It is also fine to eat smoked fish such as smoked salmon or mackerel when you are pregnant, although some other countries advise you not to because of the risk of listeria bacteria. However, in the UK pregnant women are not advised against doing so because it is believed the risk of infection is so low in comparison to the benefits of oily fish.

For peace of mind, you could opt for white fish such as haddock, plaice, coley and cod.


Listeria is also more likely to grow in pre-prepared slads such as coleslaw. Salad and vegetabels need to be throroughly washed before being prepared and served fresh. You can also check if the salad dressings contain raw eggs or raw blue cheeses.


Current government guidelines advise that women should stop drinking alcohol during pregnancy altogether (See article ‘Drinking in pregnancy’). If you don’t want to do this, they suggest that to protect your baby you should not drink more than one or two units of alcohol once or twice a week and that you shouldn't get drunk.  More information on ‘Drinking in pregnancy’ can be found in our article.

If after your meal you fancy a coffee, bear in mind how much caffeine you’ve already had that day. The risk of miscarriage and low birth weight is slightly higher in women who have high caffeine intakes. Guidelines from the Food Standards Agency suggest you shouldn’t have more than 200mg a day.  The amount of caffeine in food and drink will vary, but as a guide:   

  • 1 mug of instant coffee (100mg)
  • 1 mug of tea  (100mg)
  • 1 can of cola (40mg)
  • 1 can of energy drink (up to 80mg)
  • 1 50g bar of chocolate (50mg)

The caffeine content of fresh coffee will vary in different restaurants but it is higher than instant. Some restaurants will have decaffeinated coffee or perhaps you can ask for a herbal tea instead such as mint.

There is no reason why you shouldn’t enjoy a nice meal out when you’re pregnant. Realistically, after your baby arrives it may be some time before you find yourself able to fully relax at a meal out again.

Further information

NCT's helpline offers practical and emotional support in all areas of pregnancy, birth and early parenthood: 0300 330 0700. We also offer antenatal courses which are a great way to find out more about birth, labour and life with a new baby.

The Department of Health in England publishes ‘The pregnancy book’ containing lots of information and tips about your pregnancy. Check out ‘your health in pregnancy’ which has more in depth information on nutrition in pregnancy.

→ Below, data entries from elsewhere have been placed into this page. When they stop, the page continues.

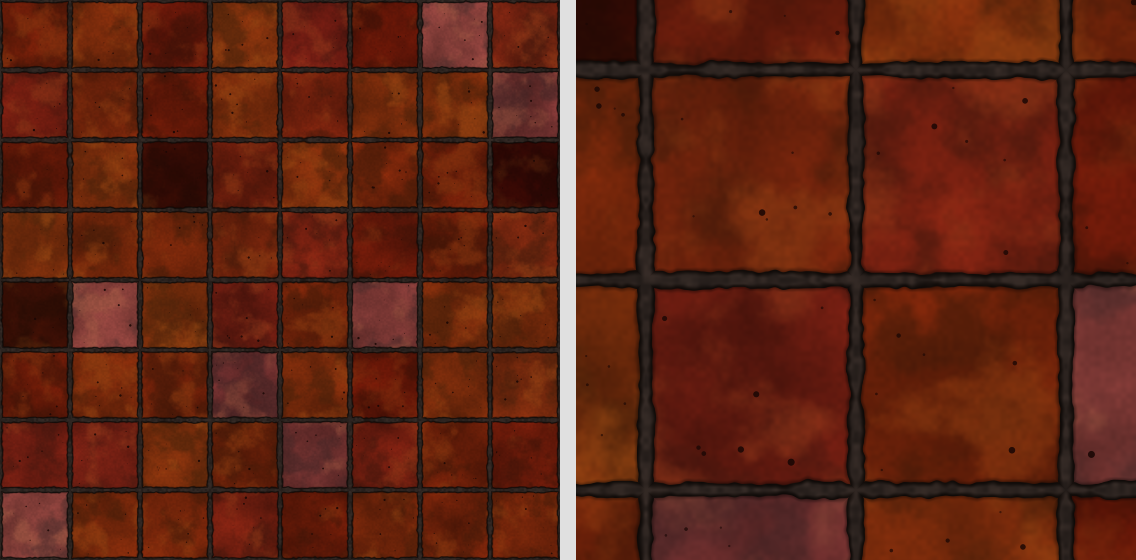
Left: the whole. Right: its middle third, enlarged.
This texture is drawn by a WebGL 1 fragment shader. Its source:

```glsl
precision highp float;
// Terracotta floor: eight by eight square tiles with dark, ragged joints.
// Each tile draws its own glaze colour; wrapped value noise adds clouds,
// stains and grain, and a short loop scatters small pits over every tile.
uniform vec2 u_resolution;

const float TILES = 8.0;

float hash(vec2 p) {
  vec3 q = fract(p.xyx * 0.1031);
  q += dot(q, q.yzx + 33.33);
  return fract((q.x + q.y) * q.z);
}

// Value noise with "freq" lattice steps per tile, wrapping at the canvas edge
float noise(vec2 p, float freq, float seed) {
  p *= freq;
  vec2 i = floor(p), f = fract(p);
  f = f * f * (3.0 - 2.0 * f);
  float period = TILES * freq;
  vec2 a = mod(i, period) + seed, b = mod(i + 1.0, period) + seed;
  return mix(mix(hash(a), hash(vec2(b.x, a.y)), f.x),
             mix(hash(vec2(a.x, b.y)), hash(b), f.x), f.y);
}

float fbm(vec2 p, float freq, float seed) {
  float sum = 0.0, amp = 0.52;
  for (int i = 0; i < 5; i++) {
    sum += amp * noise(p, freq, seed + float(i) * 17.0);
    freq *= 2.0;
    amp *= 0.5;
  }
  return sum;
}

vec3 glazeColor(vec2 cell) {
  float warmth = hash(cell + 11.3), redness = hash(cell + 47.7);
  vec3 glaze = mix(vec3(0.36, 0.075, 0.025), vec3(0.46, 0.175, 0.045), warmth);
  glaze = mix(glaze, vec3(0.42, 0.10, 0.075), 0.8 * smoothstep(0.6, 1.0, redness));

  // A shuffled rank from 0 to 63 picks the few mauve and burnt tiles
  float index = cell.x + TILES * cell.y;
  float rank = mod(index * (13.0 + 22.0 * index) + 5.0, 64.0);
  if (rank < 6.5) glaze = mix(vec3(0.39, 0.16, 0.16), vec3(0.49, 0.23, 0.21), warmth);
  if (rank > 60.5) glaze = mix(vec3(0.20, 0.03, 0.015), vec3(0.23, 0.07, 0.02), warmth);
  return glaze;
}

// Coverage of small dark holes inside one tile
float pits(vec2 local, vec2 cell, float soft) {
  float cover = 0.0;
  for (int i = 0; i < 7; i++) {
    vec2 key = cell + float(i) * vec2(9.1, 23.7);
    vec2 center = 0.08 + 0.84 * vec2(hash(key + 3.1), hash(key + 71.9));
    float size = hash(key + 130.3);
    float radius = 0.005 + 0.012 * size * size;
    float hole = 1.0 - smoothstep(radius - soft, radius + soft, length(local - center));
    cover = max(cover, hole * (0.5 + 0.4 * size));
  }
  return cover;
}

void main() {
  vec2 p = gl_FragCoord.xy / u_resolution * TILES;
  vec2 cell = floor(p), local = fract(p);
  float pixel = TILES / min(u_resolution.x, u_resolution.y);

  // Distance to the nearest joint, roughened at two scales
  vec2 toJoint = 0.5 - abs(local - 0.5);
  float joint = min(toJoint.x, toJoint.y);
  float ragged = joint + 0.026 * (noise(p, 9.0, 5.0) - 0.5)
                       + 0.014 * (noise(p, 26.0, 90.0) - 0.5);

  // Mottled glaze: broad shading, olive stains and pale orange clouds
  float shade = fbm(p, 2.0, 31.0);
  float stain = fbm(p, 3.0, 150.0);
  float cloud = fbm(p, 3.0, 260.0);
  float grain = noise(p, 40.0, 400.0);
  vec3 glaze = glazeColor(cell);
  vec3 color = glaze * (0.62 + 0.76 * shade);
  color = mix(color, glaze * vec3(0.68, 0.82, 0.85), 0.65 * smoothstep(0.48, 0.72, stain));
  color = mix(color, glaze * 1.15 + vec3(0.06, 0.075, 0.02),
              0.65 * smoothstep(0.50, 0.76, cloud));
  color *= 0.95 + 0.10 * grain;
  color = mix(color, vec3(0.10, 0.025, 0.015), pits(local, cell, 0.6 * pixel));

  // Tile rim darkens just before it drops into the joint
  color *= mix(0.62, 1.0, smoothstep(0.034, 0.058, ragged));

  // Rounded mortar: lighter along the middle, almost black at the sides
  vec3 mortar = mix(vec3(0.175, 0.14, 0.125), vec3(0.065, 0.045, 0.035),
                    smoothstep(0.010, 0.036, ragged));
  mortar *= 0.78 + 0.44 * noise(p, 34.0, 520.0);

  float tile = smoothstep(0.037 - 0.7 * pixel, 0.037 + 0.7 * pixel, ragged);
  gl_FragColor = vec4(mix(mortar, color, tile), 1.0);
}
```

Health Scotland provides information on pregnancy in its website Ready Steady Baby!

NHS Choices has full information on eating fish during pregnancy and when you’re breastfeeding as well as further information on listeria and toxoplasmosis.